Thousands of Kansans have development disabilities and can receive case management, which advises them or their loved ones of options and available services and benefits. But while case management is guaranteed to anyone who qualifies, other services are not. That’s why some 4,500 children and adults in Kansas are on waiting lists for services, according to Ladeska "Decky" Makings, chief operations officer and director of adult services at Sunflower Diversified Services in Great Bend.

Many services depend on state funding.

The Developmental Disabilities Assistance and Bill of Right Act defines a developmental disability is a severe, chronic disability attributable to a mental or physical impairment manifested before the person attains age 22, and which is likely to continue indefinitely.
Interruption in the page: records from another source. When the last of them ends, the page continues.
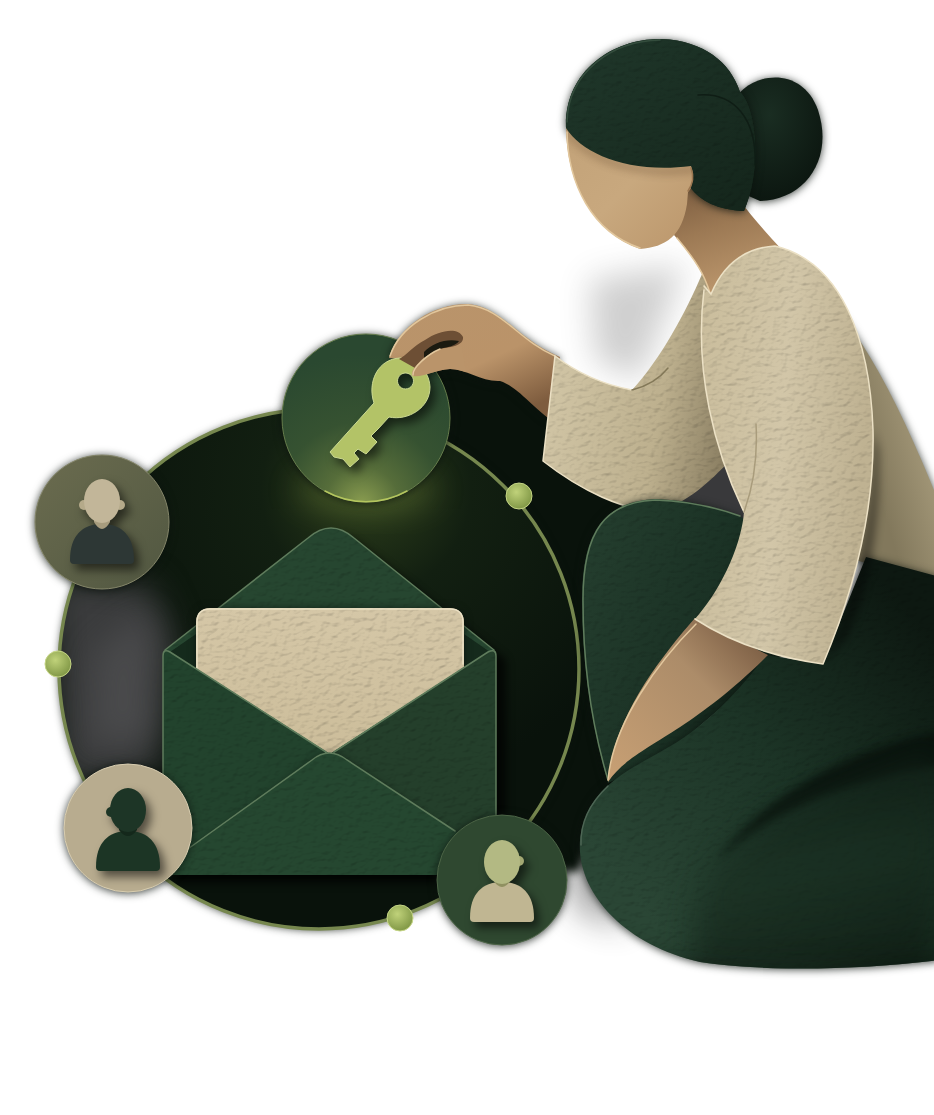
<!DOCTYPE html>
<html lang="en">
<head>
<meta charset="utf-8">
<title>Secure shared mail illustration</title>
<style>
:root {
  --ink: #09120b;
  --green: #22432d;
  --green-edge: #5f7c5c;
  --lime: #b3c367;
  --ring: #76874e;
  --slate: #2d3735;
}
html, body { margin: 0; background: #fff; overflow: hidden; }
svg { display: block; width: 934px; height: 1115px; }
filter { color-interpolation-filters: sRGB; }
.ring { fill: none; stroke: var(--ring); stroke-width: 3.5; }
.edge { fill: none; stroke-width: 1.5; stroke-linecap: round; }
.edge-green { stroke: var(--green-edge); }
.edge-cream { stroke: #ece1c5; }
.edge-skin { stroke: #e2c79d; }
</style>
</head>
<body>
<svg viewBox="0 0 934 1115" role="img" aria-label="A woman made of cut paper places a key on a ring of people around an open envelope">
  <defs>
    <filter id="paper" x="-5%" y="-5%" width="110%" height="110%">
      <feTurbulence type="fractalNoise" baseFrequency=".13 .2" numOctaves="2" seed="4"/>
      <feDiffuseLighting surfaceScale=".6" diffuseConstant="1.15" lighting-color="#fff" result="grain">
        <feDistantLight azimuth="235" elevation="60"/>
      </feDiffuseLighting>
      <feComposite in="SourceGraphic" in2="grain" operator="arithmetic" k1="1"/>
    </filter>
    <filter id="halo" x="-10%" y="-10%" width="120%" height="120%">
      <feDropShadow dx="0" dy="1" stdDeviation="4" flood-color="#0a120c" flood-opacity=".8"/>
    </filter>
    <filter id="lift" x="-30%" y="-30%" width="170%" height="170%">
      <feDropShadow dx="5" dy="6" stdDeviation="5" flood-color="#000" flood-opacity=".55"/>
    </filter>
    <filter id="blur4" x="-30%" y="-30%" width="160%" height="160%"><feGaussianBlur stdDeviation="4"/></filter>
    <filter id="blur16" x="-60%" y="-60%" width="220%" height="220%"><feGaussianBlur stdDeviation="16"/></filter>

    <radialGradient id="wellFill" gradientUnits="userSpaceOnUse" cx="366" cy="490" r="300">
      <stop offset="0" stop-color="#2c3d1b"/><stop offset=".35" stop-color="#121f11"/><stop offset="1" stop-color="#09120b"/>
    </radialGradient>
    <radialGradient id="keyDiscFill" gradientUnits="userSpaceOnUse" cx="362" cy="504" r="150">
      <stop offset="0" stop-color="#8a9d50"/><stop offset=".25" stop-color="#566d3a"/><stop offset=".55" stop-color="#365231"/><stop offset="1" stop-color="#2a4830"/>
    </radialGradient>
    <linearGradient id="hairFill" x1="0" y1="0" x2="1" y2="1">
      <stop offset="0" stop-color="#20382b"/><stop offset="1" stop-color="#14251b"/>
    </linearGradient>
    <radialGradient id="bunFill" cx=".4" cy=".3" r=".75">
      <stop offset="0" stop-color="#1a2d22"/><stop offset="1" stop-color="#0b150f"/>
    </radialGradient>
    <linearGradient id="faceFill" x1="0" y1="0" x2="1" y2="1">
      <stop offset="0" stop-color="#c2a278"/><stop offset=".5" stop-color="#c8a87e"/><stop offset="1" stop-color="#bb966b"/>
    </linearGradient>
    <linearGradient id="neckFill" x1="0" y1="0" x2=".3" y2="1">
      <stop offset="0" stop-color="#74563b"/><stop offset=".5" stop-color="#9c7954"/><stop offset="1" stop-color="#bb966c"/>
    </linearGradient>
    <linearGradient id="handFill" x1="0" y1="0" x2=".7" y2="1">
      <stop offset="0" stop-color="#b9946b"/><stop offset=".6" stop-color="#ba9369"/><stop offset="1" stop-color="#7e5c3e"/>
    </linearGradient>
    <linearGradient id="forearmFill" x1="1" y1="0" x2="0" y2="1">
      <stop offset="0" stop-color="#6d5039"/><stop offset=".4" stop-color="#ac8c69"/><stop offset="1" stop-color="#c8a074"/>
    </linearGradient>
    <linearGradient id="nearSleeveFill" x1="0" y1="0" x2="1" y2=".2">
      <stop offset="0" stop-color="#c9bc9b"/><stop offset=".55" stop-color="#d2c6a8"/><stop offset="1" stop-color="#bfb292"/>
    </linearGradient>
    <linearGradient id="farSleeveFill" gradientUnits="userSpaceOnUse" x1="560" y1="380" x2="730" y2="410">
      <stop offset="0" stop-color="#cfc3a3"/><stop offset=".6" stop-color="#bdb08e"/><stop offset="1" stop-color="#8d8164"/>
    </linearGradient>
    <linearGradient id="backFill" gradientUnits="userSpaceOnUse" x1="866" y1="450" x2="934" y2="430">
      <stop offset="0" stop-color="#82785c"/><stop offset="1" stop-color="#a99d7d"/>
    </linearGradient>
    <linearGradient id="farLegFill" x1="0" y1="0" x2="1" y2=".5">
      <stop offset="0" stop-color="#253f2f"/><stop offset=".6" stop-color="#1b3225"/><stop offset="1" stop-color="#0f1c14"/>
    </linearGradient>
    <linearGradient id="nearLegFill" gradientUnits="userSpaceOnUse" x1="600" y1="860" x2="900" y2="600">
      <stop offset="0" stop-color="#2a4635"/><stop offset=".5" stop-color="#1c3426"/><stop offset="1" stop-color="#0d1811"/>
    </linearGradient>
    <linearGradient id="shinFill" gradientUnits="userSpaceOnUse" x1="800" y1="770" x2="840" y2="965">
      <stop offset="0" stop-color="#0f1c14"/><stop offset=".5" stop-color="#192e21"/><stop offset="1" stop-color="#0d1810"/>
    </linearGradient>
    <radialGradient id="beadFill" cx=".4" cy=".35" r=".7">
      <stop offset="0" stop-color="#c0d27a"/><stop offset="1" stop-color="#7d9443"/>
    </radialGradient>
    <linearGradient id="oliveFill" x1="0" y1="0" x2="1" y2="1">
      <stop offset="0" stop-color="#6b6c4f"/><stop offset="1" stop-color="#515741"/>
    </linearGradient>
    <linearGradient id="letterFill" x1="0" y1="0" x2="0" y2="1">
      <stop offset="0" stop-color="#d5c7a7"/><stop offset="1" stop-color="#cbbc99"/>
    </linearGradient>

    <path id="shoulders" d="M-32 32C-32 8-20-4 0-4C20-4 32 8 32 32Q32 36 28 36H-28Q-32 36-32 32Z"/>
    <circle id="bead" r="13" fill="url(#beadFill)" stroke="#c5d585"/>
    <path id="facePath" d="M566 126C566 182 592 232 640 249C666 247 682 236 687 204L688 192C694 186 695 176 691 160L640 120Z"/>
    <path id="hairPath" d="M566 128C564 72 612 38 662 39C704 41 730 62 740 92C757 108 762 170 744 211C718 210 700 201 690 187C694 182 694 174 691 166C630 174 582 154 566 128Z"/>
    <path id="nearLeg" d="M866 557L940 577V960C850 971 760 971 700 962C624 945 576 892 580 840C586 789 625 772 660 752C705 728 740 690 766 655L823 664Z"/>
    <clipPath id="wellClip"><circle cx="319" cy="669" r="259"/></clipPath>
    <clipPath id="nearLegClip"><use href="#nearLeg"/></clipPath>
    <clipPath id="faceClip"><use href="#facePath"/></clipPath>
  </defs>

  <g id="ambient-shadow">
    <path d="M590 280L685 265L640 380L595 360Z" fill="#555" opacity=".28" filter="url(#blur16)"/>
    <path d="M560 830L600 840L625 930L575 910Z" fill="#222" opacity=".4" filter="url(#blur16)"/>
    <path d="M670 505L722 450L760 530Z" fill="#39393b"/>
  </g>

  <g id="network-well">
    <path d="M420 360L510 355L565 390L575 460L650 495L620 560L625 780L592 840L578 872L490 870Z" fill="var(--ink)" filter="url(#blur4)"/>
    <circle cx="319" cy="669" r="260" fill="url(#wellFill)" filter="url(#halo)"/>
    <g clip-path="url(#wellClip)">
      <path d="M50 575L150 585L175 640L156 775L60 785Z" fill="#3b3c3d" filter="url(#blur16)"/>
      <path d="M95 650L150 610L155 740L90 745Z" fill="#545456" opacity=".6" filter="url(#blur16)"/>
      <ellipse cx="366" cy="490" rx="70" ry="20" fill="#8da04a" opacity=".35" filter="url(#blur16)"/>
    </g>
    <circle class="ring" cx="319" cy="669" r="260"/>
    <use href="#bead" x="519" y="496"/>
    <use href="#bead" x="58" y="664"/>
    <use href="#bead" x="400" y="918"/>
  </g>

  <g id="envelope">
    <path d="M163 652L310 538Q331 518 352 538L496 652V875H163Z" fill="#000" opacity=".7" transform="translate(10 8)" filter="url(#blur4)"/>
    <g id="envelope-back">
      <path d="M163 652L308 538Q331 518 354 538L496 652V875H163Z" fill="#264630" filter="url(#paper)"/>
      <path d="M170 652L196 634V680ZM490 652L464 634V680Z" fill="#152a1c"/>
      <path class="edge edge-green" d="M165 650L308 538Q331 518 354 538L494 650"/>
    </g>
    <g id="letter">
      <g filter="url(#halo)"><rect x="196" y="608" width="268" height="160" rx="14" fill="url(#letterFill)" filter="url(#paper)"/></g>
      <path class="edge edge-cream" d="M197 668V622Q197 609 210 609H450Q463 609 463 622V664"/>
    </g>
    <g id="envelope-front" filter="url(#paper)">
      <path d="M163 656Q163 648 170 652L330 754L488 652Q496 648 496 656V875H163Z" fill="var(--green)"/>
      <path d="M330 754L488 652Q496 648 496 656V875Z" fill="#243f2b"/>
      <path d="M170 870L312 760Q329 746 347 760L490 860V870Z" fill="#000" opacity=".4" filter="url(#blur4)"/>
      <path d="M163 875V867L312 760Q329 746 347 760L496 858V875Z" fill="#254730"/>
    </g>
    <path class="edge edge-green" d="M163 875V656Q163 648 170 652L326 752M334 752L488 652Q496 648 496 656V870M185 851L312 760Q329 746 347 760L455 831"/>
  </g>

  <g id="member-olive" transform="translate(102 522)">
    <circle r="67" fill="url(#oliveFill)" stroke="#85866a" filter="url(#halo)"/>
    <g filter="url(#lift)">
      <use href="#shoulders" y="6" fill="var(--slate)"/>
      <path d="M-8-26H8V0Q0 14-8 0Z" fill="#a79c7e"/>
      <circle cx="-18" cy="-17" r="5" fill="#b5aa8a"/><circle cx="18" cy="-17" r="5" fill="#b5aa8a"/>
      <ellipse cy="-21" rx="18" ry="22" fill="#c2b699"/>
    </g>
  </g>
  <g id="member-cream" transform="translate(128 828)">
    <circle r="64" fill="#b8ac8f" stroke="#d8cdb0" filter="url(#halo)"/>
    <g filter="url(#lift)">
      <use href="#shoulders" y="7" fill="#1c3525"/>
      <path d="M-9-20H9V2Q0 14-9 2Z" fill="#14281b"/>
      <circle cx="-17" cy="-16" r="5" fill="#1c3525"/>
      <ellipse cy="-18" rx="18" ry="22" fill="#1d3526"/>
    </g>
  </g>
  <g id="member-green" transform="translate(502 880)">
    <circle r="65" fill="#2f4830" stroke="#4d6547" filter="url(#halo)"/>
    <g filter="url(#lift)">
      <use href="#shoulders" y="6" fill="#c0b692"/>
      <path d="M-9-20H9V0Q0 14-9 0Z" fill="#8f9060"/>
      <circle cx="17" cy="-19" r="5" fill="#a3a873"/>
      <ellipse cy="-18" rx="18" ry="22" fill="#b3b983"/>
    </g>
  </g>

  <g id="key-disc">
    <circle cx="366" cy="418" r="84" fill="url(#keyDiscFill)" stroke="#667d4c" filter="url(#halo)"/>
    <path class="edge" d="M325 491A84 84 0 0 0 407 491" stroke="#b4c65e"/>
  </g>

  <g id="woman">
    <g id="far-arm">
      <path d="M389 358C398 325 436 303 468 304C502 307 518 340 560 357L548 418C530 404 516 386 500 381C482 382 466 369 450 369C434 370 422 378 413 376L412 358L399 359Z" fill="url(#handFill)" filter="url(#halo)"/>
      <path class="edge edge-skin" d="M390 356C400 326 436 305 468 305C502 308 518 340 555 356"/>
      <path d="M632 390C600 384 576 372 555 356L543 461C580 490 625 512 660 511C690 501 712 480 735 455L725 300L702 274C686 312 660 360 632 390Z" fill="url(#farSleeveFill)" filter="url(#paper)"/>
      <path class="edge edge-cream" d="M632 390C600 384 576 372 555 356L543 461C580 490 625 512 660 511"/>
      <path d="M632 390C648 386 660 378 668 368" class="edge" stroke="#837858"/>
    </g>

    <path id="back" d="M800 275C850 310 892 385 940 505V582L855 560Z" fill="url(#backFill)" filter="url(#halo)"/>

    <g id="legs">
      <g filter="url(#halo)"><path d="M582 600C582 530 605 502 655 499C690 500 720 508 745 519L800 640L660 760L608 783C590 720 582 660 582 600Z" fill="url(#farLegFill)" filter="url(#paper)"/></g>
      <path class="edge edge-green" d="M608 780C590 720 583 660 583 600C583 530 606 502 655 500C690 501 715 507 740 516"/>
      <g filter="url(#halo)"><use href="#nearLeg" fill="url(#nearLegFill)" filter="url(#paper)"/></g>
      <g clip-path="url(#nearLegClip)">
        <path d="M718 860C760 800 840 752 940 732V765C860 780 780 805 718 860Z" fill="#050b07" filter="url(#blur4)" opacity=".75"/>
        <path d="M718 862C770 800 860 775 940 735V980H690C690 930 695 890 718 862Z" fill="url(#shinFill)" opacity=".65" filter="url(#blur16)"/>
        <path d="M580 945C660 985 800 985 940 965V990H580Z" fill="#050b07" filter="url(#blur16)"/>
      </g>
      <path class="edge" stroke="#4d6554" d="M608 786C590 803 580 822 581 845"/>
    </g>

    <g id="near-arm">
      <path d="M695 618C660 658 612 720 608 782C632 746 685 738 768 655Z" fill="url(#forearmFill)"/>
      <path class="edge edge-skin" d="M696 624C660 660 613 722 608 780"/>
    </g>

    <path id="bun" d="M736 97C754 72 802 66 818 110C834 158 806 200 760 201L735 190Z" fill="url(#bunFill)" filter="url(#halo)"/>
    <g id="neck">
      <path d="M684 175L740 200C750 215 764 230 782 250C744 256 722 270 711 296C704 276 698 262 674 235Z" fill="url(#neckFill)"/>
      <path class="edge edge-skin" d="M677 238C697 262 704 274 710 293"/>
    </g>

    <g id="near-sleeve">
      <path d="M873 430C875 520 850 600 823 664L846 640C870 590 880 530 879 450Z" fill="#000" opacity=".4" filter="url(#blur4)"/>
      <path d="M704 284L711 294C722 268 742 248 775 246C842 262 870 340 873 430C875 520 850 600 823 664C780 658 735 645 695 619C725 585 742 540 744 512C714 450 694 370 704 284Z" fill="url(#nearSleeveFill)" filter="url(#paper)"/>
      <path class="edge edge-cream" d="M704 286L711 294C722 268 742 248 775 246C842 262 870 340 873 430C875 520 850 600 823 664C780 658 735 645 695 619M744 512C714 450 694 370 704 290"/>
      <path class="edge" stroke="#a99c7c" d="M756 424C758 460 752 490 744 512"/>
    </g>

    <g id="head">
      <g filter="url(#halo)"><use href="#hairPath" fill="url(#hairFill)"/></g>
      <use href="#facePath" fill="url(#faceFill)"/>
      <g clip-path="url(#faceClip)">
        <path d="M560 122C582 157 630 178 696 169" fill="none" stroke="#5b4028" stroke-width="5" opacity=".45" filter="url(#blur4)"/>
      </g>
      <path class="edge edge-skin" d="M567 132C568 184 592 232 640 248"/>
      <use href="#hairPath" fill="url(#hairFill)" filter="url(#paper)"/>
      <path class="edge" stroke="#9c7751" d="M691 168C694 176 693 184 688 191"/>
      <path class="edge" stroke="#0f1d15" d="M698 95C735 92 757 120 755 165"/>
      <path class="edge" stroke="#344d3d" d="M567 122C568 72 612 41 660 40"/>
    </g>
  </g>

  <g id="key" filter="url(#lift)">
    <path d="M374 403L330 452L334 457L343 459L350 467L359 459L354 453L358 449L366 454L377 442L371 436L378 429L389 417C408 421 430 408 430 387C429 370 416 358 400 358C378 359 367 382 374 403ZM406 373A8 8 0 1 1 405 373Z" fill="var(--lime)" fill-rule="evenodd" stroke="#ccda93"/>
  </g>
  <g id="fingers">
    <path d="M399 359C406 356 414 345 425 340C440 330 458 327 463 337C464 346 450 347 440 349C428 353 420 360 415 368Z" fill="#6d4f35"/>
    <path d="M424 352C432 343 447 338 459 341C456 346 447 347 440 349C434 351 428 356 424 358Z" fill="#1b1a10"/>
    <path d="M413 376C408 371 424 355 440 349L462 346L466 372C460 370 456 369 450 369C434 370 422 378 413 376Z" fill="#ba946a"/>
    <path class="edge edge-skin" d="M413 375C412 368 428 354 440 349"/>
  </g>
</svg>
</body>
</html>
It must also result in substantial limitation in three or more of the following areas: Self-care, receptive and expressive language, learning, mobility self-direction, capacity for independent living and economic self-sufficiency. A person with this type of disability needs individually planned and coordinated care, treatment or other services for an extended period which is usually lifelong.

Sunflower Diversified Services is a non-profit services provider to developmentally disabled adults and children in Barton, Pawnee, Stafford, Rice and Rush counties. Sunflower and similar agencies provide a variety of services that can help people with disabilities live more independently, Makings said.

Residential services are whatever level of support an adult needs to live in their own home or the most independent setting possible. It may be something as simple as finding someone to assist the person for a few hours a week with budgeting or shopping. Other adults are able to live in their own home, but only with the help of 24-hour staff.

Makings said young people coming out of high school and older adults who live with their elderly parents are among those who could live independently with the right service, but instead find themselves on waiting lists in many cases.

"Another kind of residential support is supportive home care, provided in the home for kids or adults," she said. In these cases, staff go to the caregivers’ homes and assist the clients in leaning to take care of selves. They may also help family learn to deal with disabilities.

Employment support is another type of service. Some people find employment with their service provider; others may qualify for a job coach or vocational rehabilitation services.


While another group has teams walking the length of the state, Sunflower Diversified Services is joining a group effort that could circumnavigate the globe. The public is invited to help people with developmental disabilities by joining "Walk a Mile in My Shoes."

Advocacy coordinator Mary Lou Warren said the statewide effort is bringing awareness for the more than 4,500 adults and children with developmental disabilities who are on the waiting for services. "Help us reach the goal of walking around the world this year — 24,902."

To participate, pick up a packet at one of the Sunflower Diversified Services offices, at 8823 4th or 1521 K-96. Log the miles you walk, run or roll and report them by April 26.

The public can also attend a group walk from 1-4 p.m. on Sunday, April 10, at Veterans Memorial Park.

This is not a fundraiser, Warren said. Last year Sunflower joined Interhab, the statewide advocacy group for people with developmental disabilities, in another walking event.

"Last year we did a relay," she said. Since the goal was to raise awareness for the 4,500 Kansas residents with developmental disabilities on waiting lists for services, the first year’s goal was to log 4,500 miles. They surpassed that, with 16,000 miles. So, sponsors decided to go global with their 2011 goal.

There are prizes such a bracelets and sports bottles for those who submit miles and attend the April 10 walking event. Everyone who hands in a log sheet will have a chance to win more prizes.

For more information Warren at Sunflower, 792-1321.